SC- The concept of Lavapiés that has been promoted by the media and politicians in power is that of a marginal neighbourhood, full of delinquency. But from some years on, in Lavapiés there's a type of professionals and people working on culture that have nothing to do with a neighbourhood for the old, for immigrants and people who, as myself, didn't have any money and bought houses at a very low cost because this part of the city was the cheapest in Madrid, as well as Vallecas. I bought my house some eleven or twelve years ago, also, because I liked Lavapiés and I had always lived close. But these people have bought 90 square meter houses for 90 million of the old pesetas, thanks to rehabilitation plans that have promoted the cleanliness of the neighbourhood. A house like my one, that I bought for 9 million and that doesn't get to 50 square meters, has been sold for forty. What kind of people buy these houses? Why do people like this neighbourhood so much? Maybe at the time of La Movida a lot of the people who came to his neighbourhood came from a similar social background but had a different social and vital approach. Today, those wearing broken pants that cost 200 euros are coming, being a minority within the Spanish minority of the neighbourhood. Anyhow they are very significant, and in reality they don't coexist with the rest of the neighbourhood, they don't know their neighbours nor do they relate to them and, in fact, they are contributing to throw out the traditional neighbours and the new immigrant members without even having thought about it and it is not even their intention. Something different happens with the public administration, that wants to turn the centre of Madrid into a place similar to the centre of other great European cities. This is very clear once we analyze how political activity is organized, how the plenary local sessions take place, how the police intervene or how the neighbourhood is now being filled with cameras. This doesn't respond to an artistic objective at all but to other objectives, which indirectly have created projects, like the Camarón project by Un barrio feliz, that I think is very creative, although I don't know if it should be called art, social demonstration, or a different way of building a city.
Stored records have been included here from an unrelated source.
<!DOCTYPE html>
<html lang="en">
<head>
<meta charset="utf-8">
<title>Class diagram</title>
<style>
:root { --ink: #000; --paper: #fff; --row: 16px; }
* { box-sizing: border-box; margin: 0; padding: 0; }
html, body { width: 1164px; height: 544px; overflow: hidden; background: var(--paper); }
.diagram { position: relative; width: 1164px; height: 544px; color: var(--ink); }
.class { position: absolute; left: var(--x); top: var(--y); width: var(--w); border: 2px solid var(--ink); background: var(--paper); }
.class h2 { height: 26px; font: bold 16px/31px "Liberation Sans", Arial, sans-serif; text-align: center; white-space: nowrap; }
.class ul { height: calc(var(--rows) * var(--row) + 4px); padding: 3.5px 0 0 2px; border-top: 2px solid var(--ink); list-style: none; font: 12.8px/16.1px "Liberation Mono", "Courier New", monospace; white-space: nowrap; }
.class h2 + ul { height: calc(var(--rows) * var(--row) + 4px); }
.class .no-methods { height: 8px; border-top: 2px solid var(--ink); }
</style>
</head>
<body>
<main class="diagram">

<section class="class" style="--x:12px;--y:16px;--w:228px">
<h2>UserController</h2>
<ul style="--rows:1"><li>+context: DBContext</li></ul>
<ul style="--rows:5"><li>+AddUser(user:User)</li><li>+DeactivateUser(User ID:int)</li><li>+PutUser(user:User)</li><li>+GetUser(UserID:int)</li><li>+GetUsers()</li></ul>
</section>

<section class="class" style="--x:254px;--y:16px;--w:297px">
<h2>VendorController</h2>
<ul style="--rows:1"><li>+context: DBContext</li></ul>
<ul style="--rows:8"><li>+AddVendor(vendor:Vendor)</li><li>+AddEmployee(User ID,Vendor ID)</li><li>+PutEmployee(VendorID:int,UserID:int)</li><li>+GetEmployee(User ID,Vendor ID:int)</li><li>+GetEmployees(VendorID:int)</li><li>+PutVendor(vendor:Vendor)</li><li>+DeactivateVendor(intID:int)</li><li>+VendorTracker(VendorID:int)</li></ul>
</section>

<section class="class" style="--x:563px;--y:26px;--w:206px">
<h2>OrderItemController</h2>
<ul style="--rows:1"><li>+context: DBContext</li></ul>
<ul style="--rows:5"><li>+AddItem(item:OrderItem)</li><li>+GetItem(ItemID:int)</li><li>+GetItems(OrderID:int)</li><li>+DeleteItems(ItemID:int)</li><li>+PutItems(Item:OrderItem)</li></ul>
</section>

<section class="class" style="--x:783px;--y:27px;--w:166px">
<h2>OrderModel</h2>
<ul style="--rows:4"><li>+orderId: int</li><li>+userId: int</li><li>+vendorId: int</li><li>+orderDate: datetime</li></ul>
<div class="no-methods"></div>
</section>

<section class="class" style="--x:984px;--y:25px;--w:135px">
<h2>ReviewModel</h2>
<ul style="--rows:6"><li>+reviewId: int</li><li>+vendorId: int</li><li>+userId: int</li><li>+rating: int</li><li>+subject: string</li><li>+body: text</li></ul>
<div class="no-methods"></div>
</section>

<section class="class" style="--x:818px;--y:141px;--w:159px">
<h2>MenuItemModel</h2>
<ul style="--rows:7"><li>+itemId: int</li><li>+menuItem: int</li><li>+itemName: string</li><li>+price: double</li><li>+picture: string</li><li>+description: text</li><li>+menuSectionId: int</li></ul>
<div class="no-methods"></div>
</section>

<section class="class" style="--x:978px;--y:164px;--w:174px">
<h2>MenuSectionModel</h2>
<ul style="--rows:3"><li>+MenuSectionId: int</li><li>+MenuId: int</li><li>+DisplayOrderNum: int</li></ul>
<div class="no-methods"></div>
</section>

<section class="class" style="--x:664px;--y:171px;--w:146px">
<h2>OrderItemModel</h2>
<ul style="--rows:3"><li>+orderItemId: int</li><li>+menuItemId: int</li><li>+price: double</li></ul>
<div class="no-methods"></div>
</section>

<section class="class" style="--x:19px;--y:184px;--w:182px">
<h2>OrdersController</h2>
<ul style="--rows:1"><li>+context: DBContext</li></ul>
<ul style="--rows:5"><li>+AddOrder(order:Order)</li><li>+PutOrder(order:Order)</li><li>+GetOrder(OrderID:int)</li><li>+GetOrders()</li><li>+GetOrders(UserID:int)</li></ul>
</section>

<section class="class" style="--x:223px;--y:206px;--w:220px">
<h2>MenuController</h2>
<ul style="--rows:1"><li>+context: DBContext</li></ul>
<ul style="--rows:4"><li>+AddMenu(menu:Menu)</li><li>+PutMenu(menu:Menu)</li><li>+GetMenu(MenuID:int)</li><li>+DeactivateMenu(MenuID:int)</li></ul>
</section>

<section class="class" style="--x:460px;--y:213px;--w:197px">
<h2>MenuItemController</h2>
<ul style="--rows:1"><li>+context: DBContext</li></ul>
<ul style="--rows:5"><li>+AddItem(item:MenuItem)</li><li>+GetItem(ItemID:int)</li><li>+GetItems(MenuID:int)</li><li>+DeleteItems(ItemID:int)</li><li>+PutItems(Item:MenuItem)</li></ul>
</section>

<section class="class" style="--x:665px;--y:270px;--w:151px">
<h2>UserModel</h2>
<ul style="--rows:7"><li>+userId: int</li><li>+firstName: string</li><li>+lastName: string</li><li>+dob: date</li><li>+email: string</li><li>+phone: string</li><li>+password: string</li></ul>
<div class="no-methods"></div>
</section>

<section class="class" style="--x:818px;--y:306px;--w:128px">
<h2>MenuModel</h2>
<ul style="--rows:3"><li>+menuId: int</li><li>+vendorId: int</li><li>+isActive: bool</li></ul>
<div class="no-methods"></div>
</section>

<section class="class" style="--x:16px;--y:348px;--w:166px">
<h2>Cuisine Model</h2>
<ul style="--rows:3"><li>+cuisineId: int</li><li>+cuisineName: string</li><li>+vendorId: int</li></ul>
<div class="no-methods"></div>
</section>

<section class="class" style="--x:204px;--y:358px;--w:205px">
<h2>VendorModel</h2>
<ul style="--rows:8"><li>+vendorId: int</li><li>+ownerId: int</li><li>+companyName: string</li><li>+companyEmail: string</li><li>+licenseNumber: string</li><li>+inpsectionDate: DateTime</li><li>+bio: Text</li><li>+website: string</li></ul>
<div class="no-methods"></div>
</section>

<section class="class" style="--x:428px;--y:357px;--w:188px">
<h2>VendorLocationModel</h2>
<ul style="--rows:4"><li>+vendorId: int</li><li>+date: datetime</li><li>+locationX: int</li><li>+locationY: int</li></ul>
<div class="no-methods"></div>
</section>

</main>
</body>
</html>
JD- What do you think of some of the projects that have been made in the neighbourhood like the Offlimits space?
SC- They are different from the project that I was talking about, which emerges from social networks, although the social network of Lavapiés is no longer active. Initiatives like the housing table and others don't function anymore. The pressure to change and throw out the members of the neighbourhood also has to do with issues such as the drug problem and the lack of political will to solve it. However, other social networks have emerged, like one that helps support immigrants in their adaptation process once they have been thrown out of the Canary Islands. Obviously they are not artistic interventions but social ones, very necessary for the neighbourhood. Their aim is not to create art, but they have an enormous creative potential as a form of developing the neighbourhood and creating another type of city. I wonder if something could be done from the artistic point of view without using the neighbourhood as a medium to reaffirm previous ideas that some artists have of Lavapiés.